  6. Slow Voice. Embedded software that slows the other person's voice speed, and "Clear Voice" noise-detection, which automatically adjusts voice and ringtone volume according to surrounding noise level. Enhanced "Read Aloud" audibly announces the name of the caller or e-mail sender and provides audio readouts of i-mode™ pages, while "Simple Mail Generation" offers preset messages for quick replies to e-mails."

* Some of the above capabilities are in BlackBerry and iPhone apps today.




Laurie - you covered everything! I tried to do that a few years ago:

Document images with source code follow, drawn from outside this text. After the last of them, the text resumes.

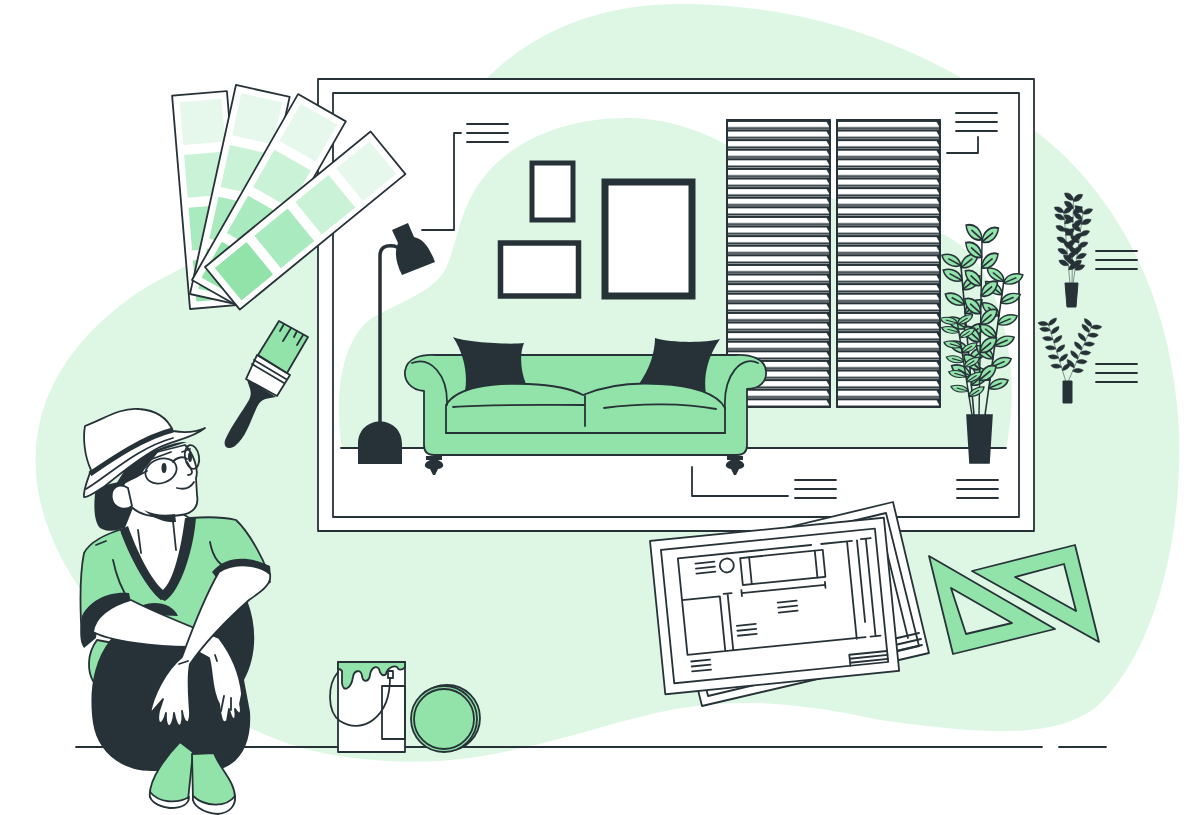
<!DOCTYPE html>
<html lang="en">
<head>
<meta charset="utf-8">
<title>Interior design planning</title>
<style>
:root{--ink:#263238;--green:#92e3a9;--mid:#a9eabf;--soft:#c9f2d6;--pale:#def7e5;--mist:#e6f8ec;--paper:#fff}
html,body{margin:0;height:100%;overflow:hidden;background:var(--paper)}
svg{display:block;width:1200px;height:815px}
.line{fill:none;stroke:var(--ink);stroke-width:1.8;stroke-linecap:round;stroke-linejoin:round}
.white{fill:var(--paper);stroke:var(--ink);stroke-width:1.8;stroke-linejoin:round}
.tint{fill:var(--green);stroke:var(--ink);stroke-width:1.8;stroke-linejoin:round}
.ink{fill:var(--ink)}
.pale{fill:var(--pale)}
.picture{fill:var(--paper);stroke:var(--ink)}
.leafy{fill:var(--green);stroke:var(--ink);stroke-width:1.6}
.shade{fill:var(--ink);stroke:var(--ink);stroke-width:1}
</style>
</head>
<body>
<svg viewBox="0 0 1200 815" role="img" aria-label="A designer in a hat sits beside a living room plan, colour swatches, blueprints and paint">
<defs>
  <g id="note"><path class="line" d="M0 0H41M0 9H41M0 18H41"/></g>
  <g id="mini-note"><path class="line" d="M0 0H19M0 5H19M0 10H19"/></g>
  <g id="swatch">
    <rect class="white" y="-214" width="55" height="214"/>
    <rect x="7" y="-207" width="42" height="43" fill="var(--mist)"/>
    <rect x="7" y="-154" width="42" height="43" fill="var(--soft)"/>
    <rect x="7" y="-101" width="42" height="43" fill="var(--mid)"/>
    <rect x="7" y="-48" width="42" height="41" fill="var(--green)"/>
  </g>
  <g id="leaf"><path d="M0 0C1-9 9-14 18-12C17-4 9 2 0 0Z"/><path d="M0 0L12-8" fill="none"/></g>
  <g id="pair"><use href="#leaf"/><use href="#leaf" transform="translate(0 -9) scale(-1 1)"/></g>
  <g id="sprig">
    <path d="M0 0V-150" fill="none"/>
    <use href="#pair" y="-30"/><use href="#pair" y="-54"/><use href="#pair" y="-78"/><use href="#pair" y="-102"/><use href="#pair" y="-126"/>
    <use href="#leaf" y="-148"/><use href="#leaf" transform="translate(0 -150) scale(-1 1)"/>
  </g>
  <g id="foot"><path class="ink" d="M-8 0H8V4H4C11 7 11 12 4 13L1 19H-1L-4 13C-11 12-11 7-4 4H-8Z"/></g>
  <pattern id="slats" width="103" height="9.6" patternUnits="userSpaceOnUse">
    <path class="line" d="M0 1H103M0 8.2H103"/><path class="ink" d="M99 1H103V8Z"/>
  </pattern>
  <g id="blind">
    <rect class="white" width="103" height="287"/>
    <rect width="103" height="287" fill="url(#slats)"/>
    <rect class="line" width="103" height="287"/>
  </g>
</defs>

<g id="backdrop">
  <path class="pale" d="M486 79C540 25 610 2 690 4C790 6 880 32 960 77L1034 130C1120 195 1172 300 1179 430C1183 550 1150 660 1095 708C1050 742 970 732 880 720C760 694 700 700 620 722C530 748 460 766 390 761C300 758 245 730 190 692C110 640 52 570 38 490C24 400 75 335 140 291C200 255 250 240 318 200V79Z"/>
  <path class="line" d="M76 747H1042M1059 747H1106"/>
</g>

<g id="room-board">
  <rect class="white" x="318" y="79" width="716" height="452"/>
  <rect class="white" x="333" y="93" width="686" height="424"/>
  <path class="pale" d="M342 448C334 400 340 340 372 318C400 302 432 292 445 270C457 245 458 215 478 185C510 138 570 116 635 118C690 121 730 145 770 170C820 200 890 215 945 235C985 255 1005 310 1011 370C1013 400 1011 425 1006 448Z"/>
  <path class="line" d="M341 448H1006"/>
  <g id="wall-pictures" class="picture">
    <rect x="532" y="163" width="41" height="57" stroke-width="5"/>
    <rect x="500.500" y="243" width="78" height="53" stroke-width="5.500"/>
    <rect x="605" y="182" width="87" height="114" stroke-width="7"/>
  </g>
  <g id="blinds"><use href="#blind" x="727" y="120"/><use href="#blind" x="837" y="120"/></g>
  <g id="floor-lamp">
    <path d="M380 424V256Q380 244 394 246L404 250" fill="none" stroke="var(--ink)" stroke-width="3.500"/>
    <path class="ink" d="M358 464V444C358 414 402 414 402 444V464ZM392 230L408 223L414 237C424 239 430 249 435 262L402 275C396 263 394 253 398 243Z"/>
  </g>
  <g id="sofa">
    <use href="#foot" x="434" y="456"/><use href="#foot" x="735" y="456"/>
    <path class="tint" d="M424 445V391C410 390 404 380 405 371C407 358 421 354 436 355H735C751 354 765 359 766 371C767 382 759 389 747 389V445Q747 455 737 455H434Q424 455 424 445Z"/>
    <path class="ink" d="M453 337C464 342 508 345 524 343C519 355 521 372 526 384C506 383 483 386 465 391C468 374 464 354 453 337ZM655 338C671 343 705 343 720 339C708 356 703 376 706 394C687 387 660 384 639 384C649 370 655 353 655 338Z"/>
    <path class="tint" d="M446 433V405C458 386 492 383 528 384C552 385 570 388 583 395C604 386 630 382 660 384C692 385 718 394 725 408V433Z"/>
    <path class="line" d="M412 363C430 356 448 374 447 405M758 363C742 355 723 374 725 409M446 433H725M453 407C492 404 540 405 584 405M604 408C640 403 684 403 716 409M585 396V426"/>
  </g>
  <g id="tall-plant" class="leafy">
    <use href="#sprig" transform="translate(974 415) rotate(-5)"/>
    <use href="#sprig" transform="translate(985 415) rotate(8) scale(1 .9)"/>
    <use href="#sprig" transform="translate(979 415) rotate(1) scale(.9 1.170)"/>
    <use href="#sprig" transform="translate(972 415) rotate(-9) scale(.9 .62)"/>
    <path class="ink" d="M967 415H992L989 463H970Z"/>
  </g>
  <g id="callouts">
    <use href="#note" x="467" y="124"/><use href="#note" x="956" y="113"/><use href="#note" x="795" y="480"/><use href="#note" x="957" y="480"/>
    <path class="line" d="M461 133H454V230H422M978 137V153H947M692 467V496H788"/>
  </g>
</g>

<g id="plant-options">
  <g class="shade">
    <use href="#sprig" transform="translate(1070 284) rotate(-5) scale(.5 .48)"/>
    <use href="#sprig" transform="translate(1073 284) rotate(8) scale(.5 .48)"/>
    <use href="#sprig" transform="translate(1072 284) rotate(1) scale(.5 .56)"/>
    <path d="M1065 283H1078L1076 307H1067Z"/>
    <use href="#sprig" transform="translate(1066 382) rotate(-17) scale(.53 .4)"/>
    <use href="#sprig" transform="translate(1068 382) rotate(23) scale(.53 .4)"/>
    <path d="M1063 381H1072V403H1063Z"/>
  </g>
  <use href="#note" x="1096" y="251"/><use href="#note" x="1096" y="364"/>
</g>

<g id="colour-swatches">
  <use href="#swatch" transform="translate(190 309) rotate(-4.800)"/>
  <use href="#swatch" transform="translate(190 294) rotate(12.400)"/>
  <use href="#swatch" transform="translate(192 280) rotate(29.700)"/>
  <use href="#swatch" transform="translate(205 267) rotate(50.700)"/>
</g>

<g id="paintbrush">
  <path class="ink" d="M247 379L276 397C268 399 262 397 257 407C250 422 246 437 235 446C227 451 222 446 226 438C232 425 242 412 249 400C253 391 249 388 247 379Z"/>
  <path class="white" d="M257 355L290 375L277 396L246 379Z"/>
  <path class="tint" d="M279 321L308 337L287 373L258 355Z"/>
  <path class="line" d="M254 360L286 379M252 364L284 383M284 324L280 331M291 328L283 341M297 331L294 337M303 335L297 345" />
</g>

<g id="blueprints">
  <polygon class="white" points="665,557 893,502 929,653 702,706"/>
  <polygon class="line" points="676,563 886,513 919,646 708,696"/>
  <path class="line" d="M893 639L919 633M895 645L921 639M896 651L922 645M893 639L897 657M880 524L908 638"/>
  <g transform="translate(650 541) rotate(-5.700)">
    <rect class="white" width="235" height="154"/>
    <rect class="line" x="10" y="10" width="215" height="134"/>
    <path class="line" d="M160 20H26V117H205M170 20H196M26 62H64V117M72 60V117M68 60H76M68 117H76M86 61H170M86 58V64M170 58V64M196 20V118M191 20H201M215 19V117M210 19H220M210 117H220M206 20V102"/>
    <circle class="line" cx="74" cy="32" r="7"/>
    <rect class="line" x="88" y="26" width="83" height="27"/>
    <path class="line" d="M97 26V53M163 26V53M187 133H225M187 137H225M187 141H225M187 133V144"/>
    <use href="#mini-note" x="43" y="27"/><use href="#mini-note" x="121" y="74"/><use href="#mini-note" x="78" y="93"/><use href="#mini-note" x="29" y="124"/>
  </g>
</g>

<g id="set-squares">
  <path class="tint" fill-rule="evenodd" d="M929 556L1055 629L953 654ZM951 588L966 634L1012 623Z"/>
  <path class="tint" fill-rule="evenodd" d="M972 571L1075 545L1099 642ZM1015 577L1076 611L1064 564Z"/>
</g>

<g id="paint-can">
  <rect class="white" x="338" y="662" width="67" height="90"/>
  <rect class="line" x="382" y="686" width="23" height="53"/>
  <path class="tint" d="M338 662H405V667C402 671 398 670 397 667C394 665 387 668 386 674C383 677 380 674 379 669C376 665 371 668 370 675C369 682 363 683 362 676C361 669 354 670 353 677C351 689 343 693 342 683V671Q341 669 338 669Z"/>
  <path class="line" d="M338 672C327 685 327 712 340 721C362 735 390 718 390 678"/>
  <rect class="white" x="388" y="671" width="5" height="7"/>
  <circle class="tint" cx="447" cy="718" r="33"/>
  <circle class="tint" cx="444" cy="719" r="33"/>
  <circle class="tint" cx="444" cy="719" r="30"/>
</g>

<g id="designer">
  <path class="ink" d="M96 487C93 505 94 522 100 528C112 535 130 528 136 517L128 480Z"/>
  <path class="tint" d="M97 640C86 655 88 672 93 681L110 684L124 645Z"/>
  <path class="ink" d="M110 640C92 664 89 694 93 723C97 750 119 771 152 771H214C240 766 252 744 250 712L244 680C256 658 258 628 247 600L190 612L150 610Z"/>
  <g id="shoes">
    <path class="tint" d="M180 742C167 755 148 780 150 797C158 810 180 811 188 800L193 752Z"/>
    <path class="white" d="M150 792C148 800 156 806 170 808C182 808 189 804 189 797C177 804 159 803 150 792Z"/>
    <path class="tint" d="M192 754L214 753C219 768 236 782 235 799C231 814 201 815 193 800Z"/>
    <path class="white" d="M193 796C191 805 203 813 218 814C230 813 236 805 235 796C226 808 205 807 193 796Z"/>
  </g>
  <path class="tint" d="M126 528C108 533 91 540 84 553C79 578 80 610 82 640L133 610L190 630L270 582C268 566 250 533 236 520C220 516 203 517 190 518Z"/>
  <path class="white" d="M132 508L122 533C131 555 147 588 161 599C173 593 185 557 191 519L176 510Z"/>
  <path class="ink" d="M120 530L128 526C137 552 152 581 163 590C174 580 181 548 185 518L196 517C194 548 181 591 165 601C149 595 129 556 120 530Z"/>
  <path class="line" d="M138 530L141 553M173 521L176 550M113 560C116 575 122 590 130 602M210 542C213 559 220 566 234 572M96 545L106 541"/>
  <path class="ink" d="M143 605C156 600 173 604 178 616L150 615Z"/>
  <g id="arms">
    <path class="ink" d="M82 616C90 600 109 591 129 593L131 602C111 606 99 615 96 638L84 648C79 641 80 631 82 616Z"/>
    <path class="white" d="M131 600C110 606 95 617 93 632C110 641 155 647 189 647L209 658C213 672 211 690 219 704C221 718 222 725 227 721L229 709C232 722 237 723 235 709C240 717 242 713 240 704L242 694C240 675 232 655 219 638C190 626 158 614 131 600Z"/>
    <path class="ink" d="M212 572C225 556 248 555 270 566L271 577C255 566 230 566 218 580Z"/>
    <path class="white" d="M219 572C235 561 259 565 270 574C272 584 262 591 249 600C230 617 208 638 190 664C187 678 189 696 190 713C190 727 184 724 182 711C184 729 177 731 174 713C173 730 165 731 166 713C163 726 156 727 159 711L163 699L150 714C153 696 165 671 182 657C193 627 206 594 219 572Z"/>
    <path class="line" d="M188 661L179 664M215 655L217 661M221 711L224 696M231 710L231 698"/>
  </g>
  <g id="head">
    <path class="white" d="M121 488C123 506 128 509 133 508C142 517 160 518 181 515C194 513 199 506 197 495L196 478C199 469 193 453 185 445L145 455Z"/>
    <path class="ink" d="M144 510C153 519 167 523 176 522L175 514C163 516 152 514 144 510ZM113 489C119 480 139 482 144 470L159 451L187 442C173 441 146 452 126 468Z"/>
    <path class="white" d="M128 488C119 482 110 488 112 499C114 509 126 511 132 506Z"/>
    <path class="line" d="M126 482L147 471M173 462C176 457 184 456 187 459M177 488C185 490 191 487 194 482M187 462C190 468 196 474 188 475M152 459L171 452M182 452L190 449"/>
    <ellipse class="line" cx="161" cy="471" rx="16" ry="12" transform="rotate(-20 161 471)"/>
    <ellipse class="line" cx="192" cy="457" rx="7" ry="12" transform="rotate(-10 192 457)"/>
    <ellipse class="ink" cx="164" cy="468" rx="2.500" ry="5"/><ellipse class="ink" cx="190" cy="457" rx="2" ry="5"/>
  </g>
  <g id="hat">
    <path class="white" d="M91 470C84 455 83 437 85 426C102 420 120 407 139 409C155 410 167 417 173 431C184 433 196 432 205 428C191 439 174 440 158 448C138 459 122 472 105 486C97 491 88 498 84 497C83 490 88 479 91 470Z"/>
    <path d="M90 474C112 459 144 437 173 430" fill="none" stroke="var(--ink)" stroke-width="5"/>
    <path class="line" d="M86 489C109 475 137 448 173 438"/>
  </g>
</g>
</svg>
</body>
</html>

Off the record: I just ordered a Verizon/Samsung Convoy. I fiddled with it in a store - big and sturdy, comfy to hold. Some nice features (but not too many), no QWERTY or touch screen - but apparently a great mic, great speaker, and surprisingly good camera. Great battery life.

So, boring Chuck should be happy.

I guess I qualify as an older individual at 60+.

For the last couple of years I have been using a Net10 pay as you go phone, 300 minutes every 60 days for $30, with rollover. Incoming and outgoing phone calls only. It does have texting capabilities, but I have turned that off.

I have several laptops and desktops for anything other than making calls, and even my 12" laptop is much better for doing anything other than phone calls, because I can see what I am doing better.

Steve Costello
Computer user groups keep users informed, join one and become an active participant.

My 81 year old Mom just went back to Jitterbug. Big Buttons, Big Display, few features, easy to use and less than $20 per month.

Great article!
I would love to see a button on a cell phone like medical/personal alarms systems (ex. Phillips Lifeline) have that users could push to signal for help if they fall and cannot get up. It would dial emergencies services and provide their location via GPS.
Medical alarms are great for individuals in their home but those out for a walk are forced to rely on using a cell phone that may be difficult to operate.


Lifewatch-usa.com sells a cellular medical alarm w/gps one simple touch of the red button gets help. Two way voice conversation from the simple cellular medical alaert help button with their EMT certified monitoring center and GPS location.